=== Section Start ===
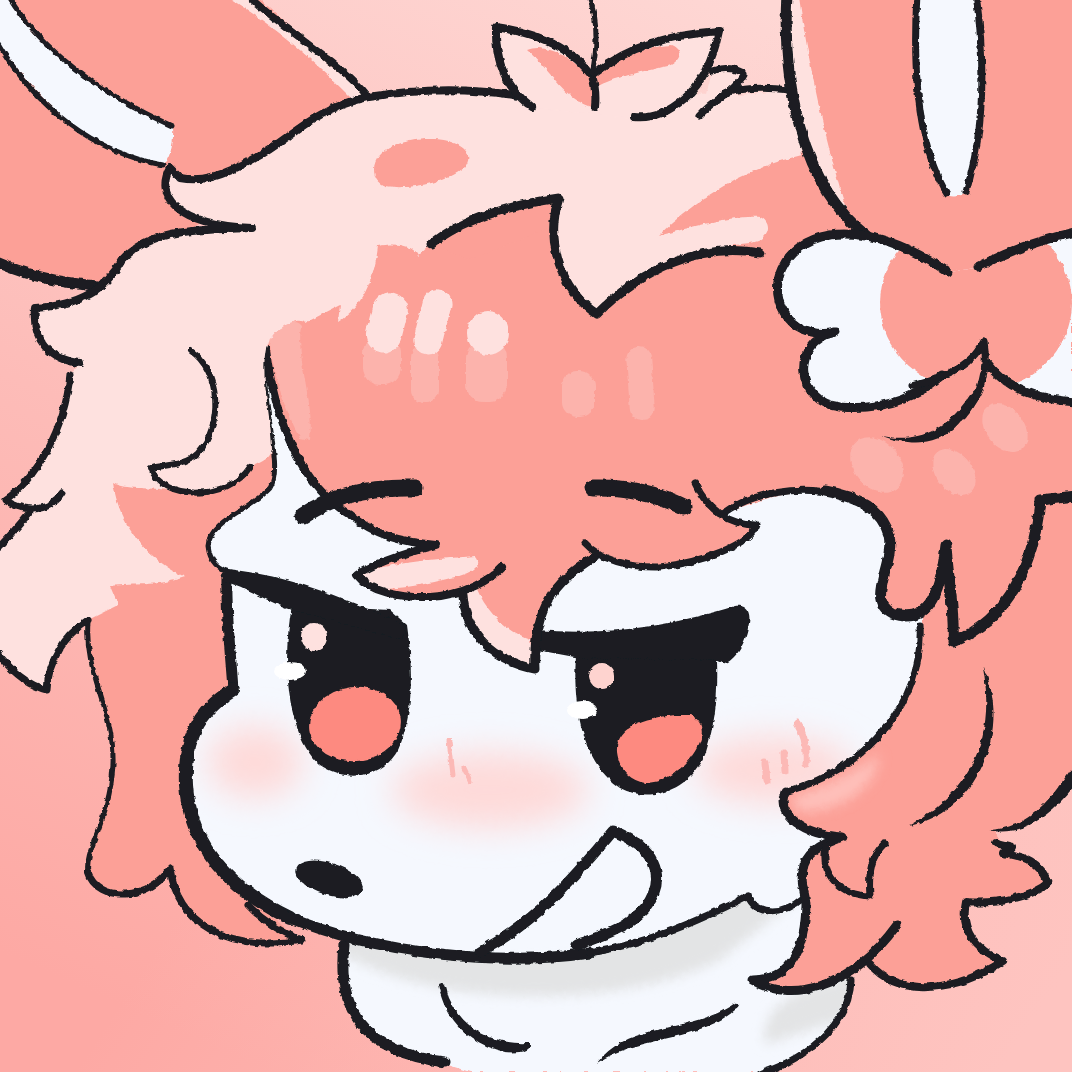
<!DOCTYPE html>
<html lang="en">
<head>
<meta charset="utf-8">
<title>Smirking pink character</title>
<style>
:root {
  --ink: #1a1e22;
  --coral: #fca097;
  --pale: #fee1df;
  --soft: #fcb3ac;
  --white: #f5f8fe;
  --iris: #fd8a80;
  --shade: #e3e4e5;
}
html, body { margin: 0; overflow: hidden; }
svg { display: block; width: 1072px; height: 1072px; }
.coral { fill: var(--coral); }
.pale { fill: var(--pale); }
.soft { fill: var(--soft); }
.white { fill: var(--white); }
.solid { fill: var(--ink); stroke: none; }
.ink { fill: none; stroke: var(--ink); stroke-width: 7; stroke-linecap: round; stroke-linejoin: round; }
.thin { stroke-width: 5; }
.bold { stroke-width: 11; }
.brow { stroke-width: 17; }
</style>
</head>
<body>
<svg viewBox="0 0 1072 1072" role="img" aria-label="Close-up of a smirking pink-haired character with long ears and a bow">
  <defs>
    <linearGradient id="backdrop" x1="0.7" y1="0" x2="0.25" y2="1">
      <stop offset="0" stop-color="#fed7d4"/>
      <stop offset="0.55" stop-color="#fdbcb8"/>
      <stop offset="1" stop-color="#fda9a4"/>
    </linearGradient>
    <linearGradient id="backdrop-corner" x1="0.4" y1="0.5" x2="1" y2="0.9">
      <stop offset="0" stop-color="#fec4c0" stop-opacity="0"/>
      <stop offset="1" stop-color="#fec4c0"/>
    </linearGradient>
    <filter id="brush" filterUnits="userSpaceOnUse" x="-20" y="-20" width="1112" height="1112">
      <feTurbulence type="fractalNoise" baseFrequency="0.16" numOctaves="2" seed="4"/>
      <feDisplacementMap in="SourceGraphic" scale="4" xChannelSelector="R" yChannelSelector="G"/>
    </filter>
    <filter id="blur" x="-50%" y="-50%" width="200%" height="200%"><feGaussianBlur stdDeviation="17"/></filter>
    <filter id="blur-small" x="-30%" y="-50%" width="160%" height="200%"><feGaussianBlur stdDeviation="6"/></filter>
    <path id="face-shape" d="M266 350C258 400 285 465 270 488C250 510 210 520 208 546C210 565 222 571 230 573L233 690C197 712 184 740 186 785C190 848 232 890 290 918C380 955 500 966 590 953C650 943 700 920 748 896C757 917 785 914 803 898C799 880 805 860 820 845L842 838C800 834 780 815 785 793C870 770 925 700 922 620L900 470L600 330Z"/>
    <path id="neck-shape" d="M344 940C337 1000 355 1050 445 1064L470 1072H765C820 1050 850 1020 851 980L800 880L590 930Z"/>
    <path id="bow-shape" d="M950 272C900 240 860 231 830 235C780 243 765 290 788 318C799 332 820 336 835 332C790 342 795 402 840 407C890 412 925 392 940 376C960 370 975 360 985 342L988 363C1005 387 1035 399 1072 402V232C1040 240 1010 250 975 268Z"/>
    <clipPath id="face-clip"><use href="#face-shape"/></clipPath>
    <clipPath id="neck-clip"><use href="#neck-shape"/></clipPath>
    <clipPath id="bow-clip"><use href="#bow-shape"/></clipPath>
  </defs>

  <g id="background">
    <rect width="1072" height="1072" fill="url(#backdrop)"/>
    <rect width="1072" height="1072" fill="url(#backdrop-corner)"/>
  </g>

  <g id="character" filter="url(#brush)">
    <g id="left-ear">
      <path class="coral" d="M-10 -10H250L368 97L255 190L96 287C60 283 25 275 -10 258Z"/>
      <path class="pale" d="M240 -10L368 97L352 99C315 62 280 30 232 0Z"/>
      <path class="white" d="M-10 -10L8 0C45 60 110 98 173 126C174 145 170 158 163 165C100 155 40 110 -10 28Z"/>
      <path class="ink thin" d="M8 -4C45 56 110 98 172 126M-4 40C35 108 95 153 163 165"/>
      <path class="ink" d="M246 -6C290 35 340 62 367 96"/>
      <path class="ink bold" d="M-6 261C25 275 60 283 98 286"/>
    </g>

    <g id="neck">
      <use href="#neck-shape" class="white"/>
      <g clip-path="url(#neck-clip)">
        <path d="M335 950C430 1010 620 1010 720 960L815 885L800 850L340 900Z" fill="var(--shade)" filter="url(#blur-small)"/>
        <path d="M765 1045C760 1005 790 990 870 970L855 1015Z" fill="var(--shade)" filter="url(#blur-small)"/>
      </g>
      <path class="ink bold" d="M344 945C337 1005 360 1052 445 1062"/>
      <path class="ink" d="M851 980C850 1020 815 1055 760 1074"/>
      <path class="solid" d="M438 984C447 980 446 990 449 998C462 1027 490 1045 529 1043C534 1050 520 1054 505 1052C468 1044 444 1018 438 984ZM597 1063C630 1020 690 1035 735 1003C741 1001 740 1008 735 1010C695 1043 640 1035 597 1063Z"/>
    </g>

    <g id="back-hair">
      <path class="coral" d="M275 450C230 490 150 495 113 483L110 580L88 620C86 680 115 700 113 760C110 820 85 850 88 872C97 902 150 900 170 868C177 920 225 950 300 940L270 915L400 700Z"/>
      <path class="ink thin" d="M88 622C84 675 115 710 113 765C110 820 84 850 88 872"/>
      <path class="ink" d="M88 872C97 904 152 900 170 868C177 922 225 953 302 940C280 932 262 920 248 905"/>
      <path class="coral" d="M922 610C925 700 870 770 785 793C780 815 800 834 842 838L822 848C800 860 799 885 806 903C805 950 790 980 752 980C790 1002 840 990 870 962C900 1000 960 990 1003 960C975 950 962 930 966 902C1000 905 1035 895 1048 883C1040 862 1020 855 1000 850L996 830C1035 828 1055 795 1080 765V450H900Z"/>
    </g>

    <g id="face">
      <use href="#face-shape" class="white"/>
      <g clip-path="url(#face-clip)" fill="#fedad9" filter="url(#blur)">
        <ellipse cx="255" cy="762" rx="48" ry="36"/>
        <ellipse cx="490" cy="790" rx="98" ry="38"/>
        <ellipse cx="775" cy="770" rx="80" ry="34"/>
      </g>
      <path d="M790 797C840 783 860 765 880 755C875 790 840 812 798 812Z" fill="#fec0ba" filter="url(#blur-small)"/>
      <g fill="none" stroke="#fcb9b6" stroke-width="7" stroke-linecap="round">
        <path stroke-width="5" d="M449 741L453 775M464 768L470 781"/>
        <path d="M797 723C805 735 807 750 806 764M784 753L785 771M765 763L767 781"/>
      </g>
      <path class="ink bold" d="M227 577C226 620 231 655 233 690"/>
      <path class="ink" stroke-width="14" style="stroke-width:14" d="M233 690C197 712 184 740 186 785C190 848 232 890 290 918"/>
      <path class="ink bold" d="M285 916C380 955 500 966 590 953"/>
      <path class="ink" d="M590 953C650 943 700 920 748 896C757 917 785 914 803 898"/>
      <path class="ink" d="M920 625C924 700 870 768 785 792"/>
      <path class="ink thin" d="M266 350C258 400 285 465 270 488C250 510 210 520 208 546C210 565 222 571 234 573"/>
    </g>

    <g id="eyes">
      <path class="solid" d="M292 605C280 670 290 740 320 765C350 785 385 775 398 750C412 720 414 675 407 625L390 610Z"/>
      <path class="solid" d="M225 569C290 575 350 600 406 626L402 640L300 612C270 605 245 585 225 582Z"/>
      <ellipse cx="355" cy="724" rx="46" ry="37" transform="rotate(-7 355 724)" fill="var(--iris)"/>
      <ellipse cx="314" cy="637" rx="13" ry="14" class="pale"/>
      <ellipse cx="290" cy="671" rx="16" ry="9" fill="#fff"/>
      <path class="solid" d="M577 645C570 710 585 765 620 788C655 806 695 785 706 752C717 715 719 690 716 640Z"/>
      <path class="solid" d="M537 630C610 636 670 626 735 606C748 604 752 614 748 628C745 645 735 660 724 664L715 660L580 658L537 650Z"/>
      <path d="M617 752C615 725 650 714 690 715C704 720 704 735 698 746C687 768 665 783 645 783C628 780 619 768 617 752Z" fill="var(--iris)"/>
      <ellipse cx="602" cy="676" rx="13" ry="13" fill="#fed3cf"/>
      <ellipse cx="582" cy="710" rx="15" ry="9" fill="#fff"/>
    </g>

    <g id="nose-and-mouth">
      <ellipse class="solid" cx="329" cy="879" rx="35" ry="16" transform="rotate(17 329 879)"/>
      <path class="white" d="M480 952C540 920 580 870 613 830C650 845 670 875 645 908C625 930 600 938 575 946Z"/>
      <path class="ink bold" d="M480 952C540 920 580 870 613 831C652 846 670 875 645 908C625 930 600 936 577 945"/>
    </g>

    <g id="fringe">
      <path class="coral" d="M266 348C275 420 300 485 350 515C375 535 400 542 435 545C410 552 375 562 357 575C370 592 400 598 430 597C445 597 455 595 462 593C465 630 490 660 535 670C532 610 555 580 595 556L585 543C600 560 630 568 660 567C700 563 750 545 755 525L722 515C800 480 860 485 885 530C895 560 870 600 890 612C925 625 940 600 946 545C950 570 955 610 955 645C1010 620 1035 560 1040 500L1080 497V150H560L350 230Z"/>
      <path class="pale" d="M357 575C390 562 430 560 475 556C485 565 470 574 455 577C425 585 395 590 372 589ZM463 593L476 587C490 620 515 635 530 640L535 670C490 660 465 630 463 593Z"/>
      <path class="ink bold" style="stroke-width:8" d="M266 350C275 420 300 485 350 515C375 535 400 542 436 545C410 552 375 562 357 575C370 592 400 598 430 597C465 595 490 580 502 567"/>
      <path class="ink bold" style="stroke-width:9" d="M463 595C465 630 490 660 535 669C532 610 555 580 595 557"/>
      <path class="ink" d="M585 543C600 560 630 568 660 567C700 563 750 545 756 525C730 525 707 510 695 483"/>
      <path class="ink" d="M722 514C750 493 800 484 840 495"/>
      <path class="ink bold" d="M825 491C860 497 882 510 889 535C895 565 865 600 892 613C925 625 940 600 946 545C948 580 955 610 953 642C1010 620 1035 560 1040 500L1076 496"/>
      <path class="ink brow" d="M303 516C335 493 375 487 415 488M593 488C630 487 660 495 684 507"/>
    </g>

    <g id="fringe-highlights">
      <g class="soft">
        <rect x="363" y="335" width="38" height="50" rx="18"/>
        <rect x="411" y="345" width="28" height="58" rx="13"/>
        <rect x="466" y="340" width="41" height="62" rx="18"/>
        <rect x="562" y="371" width="33" height="46" rx="15"/>
        <rect x="628" y="347" width="25" height="73" rx="12" transform="rotate(-4 640 383)"/>
        <path d="M270 345C275 320 295 318 301 325C296 365 315 400 310 440L300 438C285 410 275 380 270 345Z"/>
        <ellipse cx="877" cy="465" rx="23" ry="31" transform="rotate(-42 877 465)"/>
        <ellipse cx="954" cy="472" rx="18" ry="26" transform="rotate(-40 954 472)"/>
        <ellipse cx="1005" cy="428" rx="19" ry="27" transform="rotate(-40 1005 428)"/>
      </g>
      <g class="pale">
        <rect x="369" y="292" width="36" height="61" rx="18" transform="rotate(14 387 322)"/>
        <rect x="418" y="289" width="29" height="66" rx="14" transform="rotate(14 433 322)"/>
        <ellipse cx="488" cy="333" rx="21" ry="22"/>
      </g>
    </g>

    <g id="crown-hair">
      <path class="pale" d="M368 97C310 110 290 140 255 158C220 178 200 182 180 178L170 168C155 195 175 225 255 228C200 230 150 230 120 262C100 290 80 305 35 308C30 340 50 360 80 364L70 375C65 430 35 480 5 500L30 512C15 530 5 542 -8 556V645C15 678 35 687 47 690C48 660 65 635 88 620L118 605L110 586C135 583 155 587 185 577C150 560 120 530 113 483C125 490 150 487 168 490C200 497 230 490 248 468C262 462 270 459 272 450C272 420 260 380 266 348C275 325 300 316 305 323L340 305L338 322C365 305 375 275 378 246C395 243 412 244 418 256L430 245C460 218 510 205 560 198C545 240 560 290 597 315C640 275 700 248 750 243C772 240 772 222 760 217C730 215 690 228 658 236C700 195 750 167 802 155L790 90L740 95L600 90L520 96C460 86 410 90 368 97Z"/>
      <path class="coral" d="M430 245C460 218 510 205 560 198L556 225L470 260ZM374 169C375 148 405 138 435 139C465 142 475 155 464 168C445 184 405 190 385 186C377 183 374 177 374 169Z"/>
      <path class="ink" style="stroke-width:8" d="M520 96C460 86 410 90 368 97C310 110 290 140 255 158C220 178 200 182 180 178L170 168C155 195 175 225 252 228C200 230 150 228 122 260C105 290 80 305 35 308C32 340 50 360 80 363"/>
      <path class="ink" d="M70 375C65 430 35 480 5 500C28 515 52 510 62 493M30 512C15 530 5 542 -6 552M-6 648C15 678 35 687 47 690C48 660 65 635 88 620"/>
      <path class="ink thin" style="stroke-width:6" d="M191 351C220 370 224 425 198 453C185 466 165 465 151 468C160 500 228 502 250 467"/>
      <path class="ink bold" style="stroke-width:9" d="M432 244C460 220 510 205 559 198C545 240 560 290 597 314C640 270 700 242 760 253"/>
    </g>

    <g id="tuft">
      <path class="pale" d="M534 108C505 88 495 60 496 27C530 32 570 45 593 78C630 45 670 35 720 31C712 60 705 80 690 95C670 112 655 118 634 118Z"/>
      <path class="coral" d="M527 50C545 42 575 58 592 80C610 60 650 45 672 45C685 50 680 62 668 66C635 73 605 80 596 88L594 108C565 100 555 75 527 50Z"/>
      <path class="pale" d="M712 72C725 66 738 68 745 75C735 92 720 103 700 116Z"/>
      <path class="ink" style="stroke-width:8" d="M532 107C505 88 495 60 496 27C530 32 570 45 592 76C595 85 596 97 595 107M594 74C630 45 670 35 719 31C712 65 700 85 685 98C670 111 655 119 634 117"/>
      <path class="ink" d="M712 71C725 66 738 69 744 74C735 92 715 98 699 116M725 93C745 87 765 87 790 90"/>
      <path class="ink thin" d="M589 -4C598 20 598 45 592 74"/>
    </g>

    <g id="right-ear">
      <path class="coral" d="M785 -10C782 80 800 185 862 235L960 290L1080 240V-10Z"/>
      <path class="pale" d="M789 -10C785 90 805 165 847 212C828 150 810 75 798 -10Z"/>
      <path class="white" d="M917 -10C912 80 920 150 945 193Q954 200 966 193C988 130 985 60 977 -10Z"/>
      <path class="ink" d="M917 -6C912 80 920 150 947 194M976 -6C985 60 985 130 966 192"/>
      <path class="ink bold" d="M787 -6C782 80 800 185 868 237"/>
    </g>

    <g id="bow">
      <use href="#bow-shape" class="white"/>
      <ellipse class="coral" cx="976" cy="303" rx="96" ry="88" clip-path="url(#bow-clip)"/>
      <path class="coral" d="M932 380C960 372 978 360 985 340C990 375 970 440 886 438Z"/>
      <path class="ink bold" style="stroke-width:9" d="M948 272C900 240 860 231 830 235C780 243 765 290 788 318C799 332 820 336 835 332C790 342 795 402 840 407C890 411 920 394 942 375M978 267C1010 250 1040 240 1076 232M988 364C1005 387 1035 399 1076 402"/>
      <path class="ink" d="M912 386C955 375 975 360 984 341C988 365 983 395 962 417"/>
      <path class="solid" d="M976 390C965 430 935 455 882 436C925 444 950 425 970 395Z"/>
    </g>

    <g id="side-locks">
      <path class="solid" d="M983 667C1010 720 985 810 909 826C965 795 997 745 983 667ZM988 830C1035 828 1055 792 1080 756V778C1055 813 1025 838 988 830Z"/>
      <path class="ink" style="stroke-width:9" d="M785 792C775 815 805 835 842 837C828 842 810 848 804 865C799 885 806 893 806 905C805 950 790 980 752 980C790 1003 850 990 897 925"/>
      <path class="ink" style="stroke-width:8" d="M870 964C900 1000 960 990 1003 961C975 950 960 930 966 902C1000 905 1035 895 1048 883C1040 862 1025 856 1003 853M996 843L1012 847"/>
      <path class="ink" d="M826 846C820 875 840 895 870 896C868 870 872 855 885 843"/>
    </g>
  </g>
</svg>
</body>
</html>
=== Section End ===
## TO DO
Look through the material and copy each line that has "html".

## THE ANSWER
<!DOCTYPE html>
<html lang="en">
html, body { margin: 0; overflow: hidden; }
</html>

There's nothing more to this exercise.